Directions
Below are some records; give them all again exactly, but not the pictures.

Records for the exercise
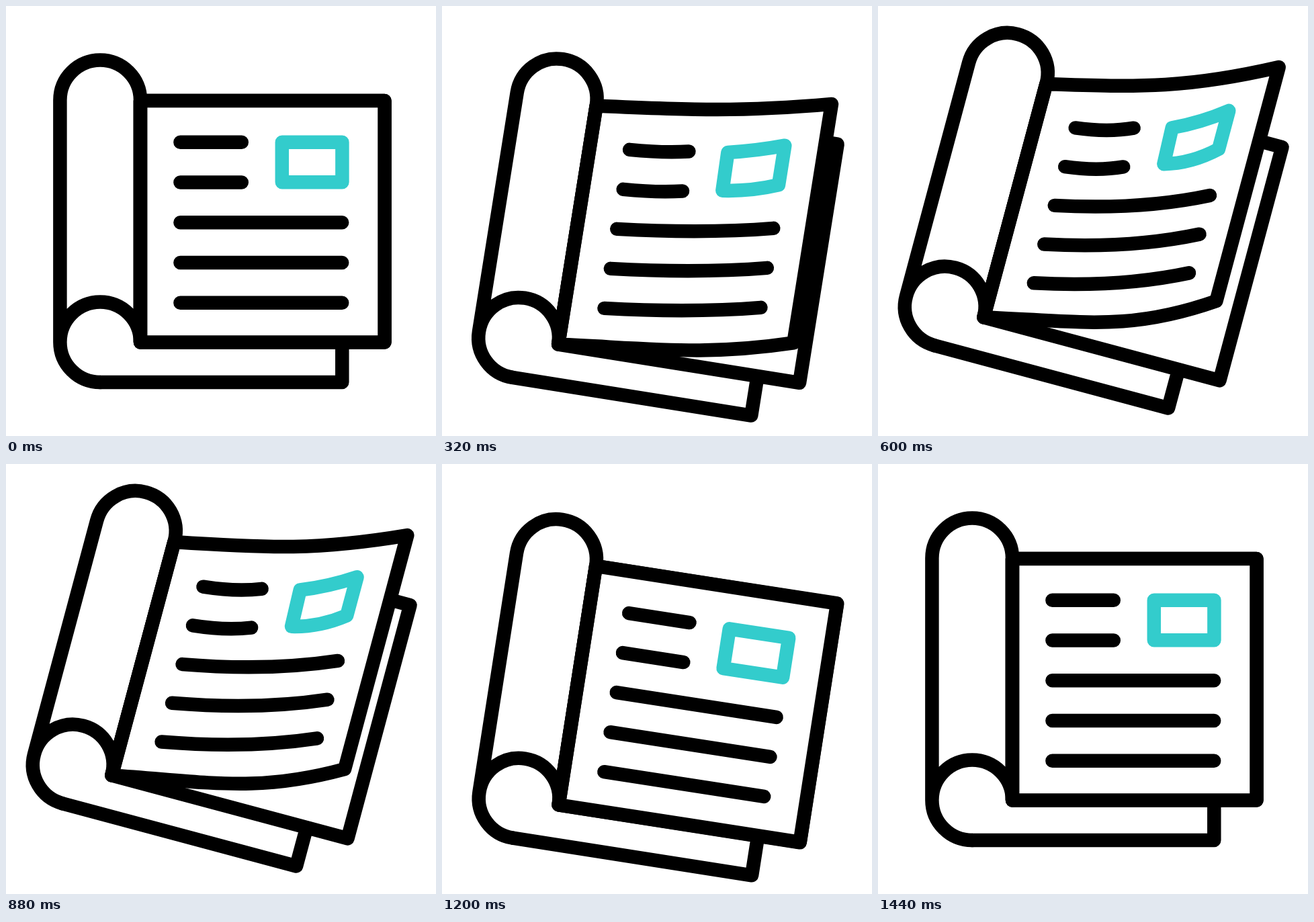
An HTML page with a canvas that plays this animation: 640 by 640 pixels, repeating every 1480 ms.

```html
<!DOCTYPE html>
<html lang="en">
<head>
<meta charset="utf-8">
<title>Newspaper</title>
<style>
  html, body { margin: 0; width: 100%; height: 100%; overflow: hidden; background: #fff; }
  canvas { display: block; width: 100vmin; height: 100vmin; }
</style>
</head>
<body>
<canvas id="stage" width="640" height="640"></canvas>
<script>
const ctx = document.getElementById('stage').getContext('2d');
const LOOP = 1480, STEP = 40;
const INK = '#000', TEAL = '#33cccc';
const HINGE = 200, RIGHT = 563.5, TOP = 141, BOTTOM = 500.6;
const ROLL = { x: 140.2, r: 59.8, top: 140.2, bottom: 500.2 };

const clamp = v => Math.min(1, Math.max(0, v));
const smooth = u => u * u * (3 - 2 * u);

// Cubic-bezier easing (x1, 0, x2, 1), solved by bisection.
function ease(x, x1 = 0.4, x2 = 0.43) {
  if (x <= 0 || x >= 1) return clamp(x);
  let lo = 0, hi = 1;
  for (let i = 0; i < 24; i++) {
    const p = (lo + hi) / 2, q = 1 - p;
    if (3 * q * q * p * x1 + 3 * q * p * p * x2 + p * p * p < x) lo = p; else hi = p;
  }
  return smooth(lo);
}

function pose(t) {
  const opening = t < 700;
  const turn = smooth(clamp(opening ? (t - 116) / 358 : (1401 - t) / 358));
  const lift = opening ? ease((t - 100) / 500) : 1 - ease((t - 780) / 450);
  const dip = 4 * turn * (1 - turn) * (opening ? 29.9 - 7.7 * turn : 28.3);
  return { turn, lift, dip };
}

function stroke(color = INK) {
  ctx.strokeStyle = color;
  ctx.stroke();
}

function drawBack() {
  ctx.beginPath();
  ctx.rect(HINGE, TOP, RIGHT - HINGE, BOTTOM - TOP);
  ctx.moveTo(500.3, BOTTOM);
  ctx.lineTo(500.3, 560);
  ctx.lineTo(ROLL.x, 560);
  stroke();
}

function drawRoll() {
  const { x, r, top, bottom } = ROLL;
  ctx.beginPath();
  ctx.moveTo(x - r, bottom);
  ctx.lineTo(x - r, top);
  ctx.arc(x, top, r, Math.PI, 0);
  ctx.lineTo(x + r, BOTTOM);
  ctx.moveTo(x + r, bottom);
  ctx.arc(x, bottom, r, 0, Math.PI / 2, true);
  stroke();
}

function drawPage(lift) {
  // Resting point plus its displacement when the page is fully lifted.
  const at = (x, y, dx, dy) => [x + dx * lift, y + dy * lift];

  ctx.beginPath();
  ctx.moveTo(HINGE, TOP);
  ctx.bezierCurveTo(...at(348, TOP, -8, -32), ...at(425, TOP, -17, -50),
    ...at(RIGHT, TOP, -35.5, -113.8));
  ctx.lineTo(...at(RIGHT, BOTTOM, -35.5, -113));
  ctx.bezierCurveTo(...at(425, BOTTOM, -12, -34.5), ...at(348, BOTTOM, -8, -32),
    HINGE, BOTTOM);
  ctx.closePath();
  ctx.fillStyle = '#fff';
  ctx.fill();
  stroke();

  ctx.beginPath();
  for (let row = 0; row < 5; row++) {
    const y = 202.7 + 59.75 * row;
    ctx.moveTo(...at(259.4, y, -0.7, -9.7));
    if (row < 2) ctx.quadraticCurveTo(...at(312, y, -5, -15.5), ...at(350.8, y, -8, -32));
    else ctx.quadraticCurveTo(...at(392, y, -8, -36), ...at(500.2, y, -22, -84));
  }
  stroke();

  ctx.beginPath();
  ctx.moveTo(...at(410.8, 202.8, -13, -47.3));
  ctx.quadraticCurveTo(...at(456, 202.8, -19, -65.5), ...at(500.4, 202.8, -27.5, -93.7));
  ctx.lineTo(...at(500.4, 262.3, -27.5, -94));
  ctx.quadraticCurveTo(...at(456, 262.3, -17, -62.5), ...at(410.8, 262.3, -11, -51.5));
  ctx.closePath();
  stroke(TEAL);
}

function draw(now) {
  const t = Math.floor((now % LOOP) / STEP) * STEP;
  const { turn, lift, dip } = pose(t);
  ctx.setTransform(1, 0, 0, 1, 0, 0);
  ctx.fillStyle = '#fff';
  ctx.fillRect(0, 0, 640, 640);
  ctx.lineWidth = 20.5;
  ctx.lineCap = ctx.lineJoin = 'round';
  ctx.translate(320, 320 + dip);
  ctx.rotate(turn * Math.PI / 12);
  ctx.translate(-320, -320);
  drawBack();
  drawPage(lift);
  drawRoll();
}

const start = performance.now();
function tick() {
  draw(performance.now() - start);
  requestAnimationFrame(tick);
}
tick();
</script>
</body>
</html>
```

Answer to this problem
An HTML page with a canvas that plays this animation: 640 by 640 pixels, repeating every 1480 ms.

```html
<!DOCTYPE html>
<html lang="en">
<head>
<meta charset="utf-8">
<title>Newspaper</title>
<style>
  html, body { margin: 0; width: 100%; height: 100%; overflow: hidden; background: #fff; }
  canvas { display: block; width: 100vmin; height: 100vmin; }
</style>
</head>
<body>
<canvas id="stage" width="640" height="640"></canvas>
<script>
const ctx = document.getElementById('stage').getContext('2d');
const LOOP = 1480, STEP = 40;
const INK = '#000', TEAL = '#33cccc';
const HINGE = 200, RIGHT = 563.5, TOP = 141, BOTTOM = 500.6;
const ROLL = { x: 140.2, r: 59.8, top: 140.2, bottom: 500.2 };

const clamp = v => Math.min(1, Math.max(0, v));
const smooth = u => u * u * (3 - 2 * u);

// Cubic-bezier easing (x1, 0, x2, 1), solved by bisection.
function ease(x, x1 = 0.4, x2 = 0.43) {
  if (x <= 0 || x >= 1) return clamp(x);
  let lo = 0, hi = 1;
  for (let i = 0; i < 24; i++) {
    const p = (lo + hi) / 2, q = 1 - p;
    if (3 * q * q * p * x1 + 3 * q * p * p * x2 + p * p * p < x) lo = p; else hi = p;
  }
  return smooth(lo);
}

function pose(t) {
  const opening = t < 700;
  const turn = smooth(clamp(opening ? (t - 116) / 358 : (1401 - t) / 358));
  const lift = opening ? ease((t - 100) / 500) : 1 - ease((t - 780) / 450);
  const dip = 4 * turn * (1 - turn) * (opening ? 29.9 - 7.7 * turn : 28.3);
  return { turn, lift, dip };
}

function stroke(color = INK) {
  ctx.strokeStyle = color;
  ctx.stroke();
}

function drawBack() {
  ctx.beginPath();
  ctx.rect(HINGE, TOP, RIGHT - HINGE, BOTTOM - TOP);
  ctx.moveTo(500.3, BOTTOM);
  ctx.lineTo(500.3, 560);
  ctx.lineTo(ROLL.x, 560);
  stroke();
}

function drawRoll() {
  const { x, r, top, bottom } = ROLL;
  ctx.beginPath();
  ctx.moveTo(x - r, bottom);
  ctx.lineTo(x - r, top);
  ctx.arc(x, top, r, Math.PI, 0);
  ctx.lineTo(x + r, BOTTOM);
  ctx.moveTo(x + r, bottom);
  ctx.arc(x, bottom, r, 0, Math.PI / 2, true);
  stroke();
}

function drawPage(lift) {
  // Resting point plus its displacement when the page is fully lifted.
  const at = (x, y, dx, dy) => [x + dx * lift, y + dy * lift];

  ctx.beginPath();
  ctx.moveTo(HINGE, TOP);
  ctx.bezierCurveTo(...at(348, TOP, -8, -32), ...at(425, TOP, -17, -50),
    ...at(RIGHT, TOP, -35.5, -113.8));
  ctx.lineTo(...at(RIGHT, BOTTOM, -35.5, -113));
  ctx.bezierCurveTo(...at(425, BOTTOM, -12, -34.5), ...at(348, BOTTOM, -8, -32),
    HINGE, BOTTOM);
  ctx.closePath();
  ctx.fillStyle = '#fff';
  ctx.fill();
  stroke();

  ctx.beginPath();
  for (let row = 0; row < 5; row++) {
    const y = 202.7 + 59.75 * row;
    ctx.moveTo(...at(259.4, y, -0.7, -9.7));
    if (row < 2) ctx.quadraticCurveTo(...at(312, y, -5, -15.5), ...at(350.8, y, -8, -32));
    else ctx.quadraticCurveTo(...at(392, y, -8, -36), ...at(500.2, y, -22, -84));
  }
  stroke();

  ctx.beginPath();
  ctx.moveTo(...at(410.8, 202.8, -13, -47.3));
  ctx.quadraticCurveTo(...at(456, 202.8, -19, -65.5), ...at(500.4, 202.8, -27.5, -93.7));
  ctx.lineTo(...at(500.4, 262.3, -27.5, -94));
  ctx.quadraticCurveTo(...at(456, 262.3, -17, -62.5), ...at(410.8, 262.3, -11, -51.5));
  ctx.closePath();
  stroke(TEAL);
}

function draw(now) {
  const t = Math.floor((now % LOOP) / STEP) * STEP;
  const { turn, lift, dip } = pose(t);
  ctx.setTransform(1, 0, 0, 1, 0, 0);
  ctx.fillStyle = '#fff';
  ctx.fillRect(0, 0, 640, 640);
  ctx.lineWidth = 20.5;
  ctx.lineCap = ctx.lineJoin = 'round';
  ctx.translate(320, 320 + dip);
  ctx.rotate(turn * Math.PI / 12);
  ctx.translate(-320, -320);
  drawBack();
  drawPage(lift);
  drawRoll();
}

const start = performance.now();
function tick() {
  draw(performance.now() - start);
  requestAnimationFrame(tick);
}
tick();
</script>
</body>
</html>
```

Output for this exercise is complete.